To ask Her Majesty's Government what steps they will take to ensure that foreign nationals seeking to reside in the United Kingdom have not been complicit in (a) fraudulent activity overseas affecting British financial institutions, and (b) fraud in the United Kingdom.
Applicants for entry clearance and those applying to remain in this country are checked for UK criminal convictions. Those seeking permission to enter the UK will normally be refused if they have previously been convicted of a criminal offence punishable by at least 12 months imprisonment. A person may be refused permission to stay on the basis of his character, conduct or associations or if he represents a threat to national security. Entry clearance officers will take account of any available local intelligence about a person's criminal activities overseas, but the agency does not have access to foreign governments' criminal records.

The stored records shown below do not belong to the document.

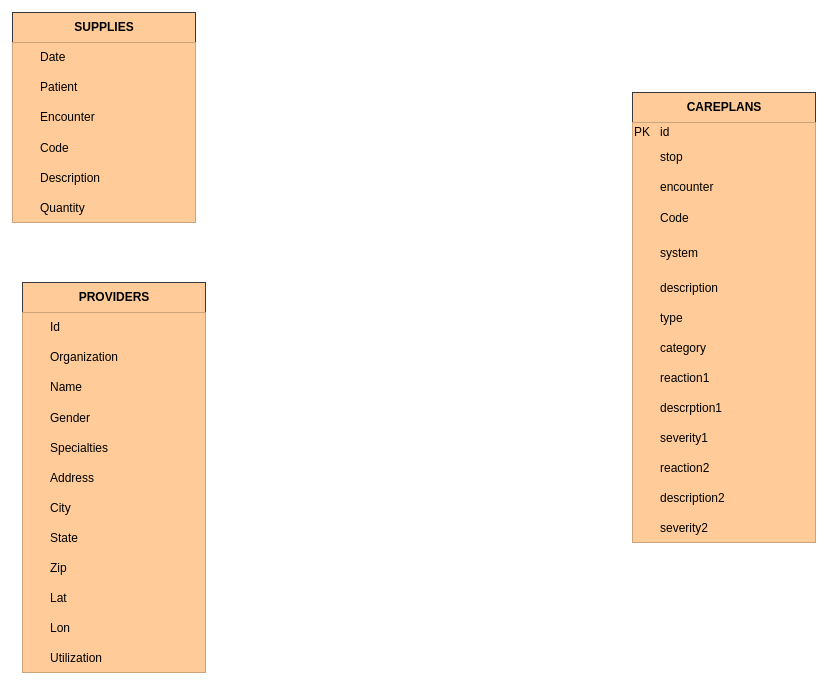
<!DOCTYPE html>
<html lang="en">
<head>
<meta charset="utf-8">
<title>Entity diagram</title>
<style>
:root {
  --paper: #ffffff;
  --fill: #ffcc99;
  --header-line: #36393d;
  --body-line: #cca37a;
  --ink: #000000;
}
* { box-sizing: border-box; margin: 0; padding: 0; }
html, body { width: 828px; height: 685px; overflow: hidden; background: var(--paper); }
.diagram {
  position: relative;
  width: 828px;
  height: 685px;
  color: var(--ink);
  font: 12px/30px "Liberation Sans", Arial, sans-serif;
}
.entity { position: absolute; width: 184px; background: var(--fill); }
.supplies { left: 12px; top: 12px; }
.providers { left: 22px; top: 282px; }
.careplans { left: 632px; top: 92px; }
.entity h2 {
  height: 30px;
  border: 1px solid var(--header-line);
  border-bottom: 0;
  font-size: 12px;
  line-height: 29px;
  font-weight: bold;
  text-align: center;
}
.fields { list-style: none; box-shadow: inset 0 0 0 1px var(--body-line); }
.fields li { padding-left: 28px; white-space: nowrap; }
.fields li:nth-child(3) { padding-bottom: 1px; }
.fields .key { display: flex; padding-left: 2px; line-height: 20px; }
.key span { width: 26px; }
.fields .tall { line-height: 40px; }
</style>
</head>
<body>
<main class="diagram">
  <section class="entity supplies">
    <h2>SUPPLIES</h2>
    <ul class="fields">
      <li>Date</li>
      <li>Patient</li>
      <li>Encounter</li>
      <li>Code</li>
      <li>Description</li>
      <li>Quantity</li>
    </ul>
  </section>

  <section class="entity providers">
    <h2>PROVIDERS</h2>
    <ul class="fields">
      <li>Id</li>
      <li>Organization</li>
      <li>Name</li>
      <li>Gender</li>
      <li>Specialties</li>
      <li>Address</li>
      <li>City</li>
      <li>State</li>
      <li>Zip</li>
      <li>Lat</li>
      <li>Lon</li>
      <li>Utilization</li>
    </ul>
  </section>

  <section class="entity careplans">
    <h2>CAREPLANS</h2>
    <ul class="fields">
      <li class="key"><span>PK</span>id</li>
      <li>stop</li>
      <li>encounter</li>
      <li>Code</li>
      <li class="tall">system</li>
      <li>description</li>
      <li>type</li>
      <li>category</li>
      <li>reaction1</li>
      <li>descrption1</li>
      <li>severity1</li>
      <li>reaction2</li>
      <li>description2</li>
      <li>severity2</li>
    </ul>
  </section>
</main>
</body>
</html>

The UK Border Agency is expanding its action against foreign nationals who seek to commit crime in the UK. The agency has established a crime directorate incorporating six regional crime teams, 230 seconded police officers and 350 border and customs investigators. The agency works closely with other organisations such as the Serious and Organised Crime Agency and the Audit Commission, and is presently reviewing the proposal that it should join the anti-fraud organisation CIFAS for the purpose of sharing information with the financial services sector about fraud and illegal migration.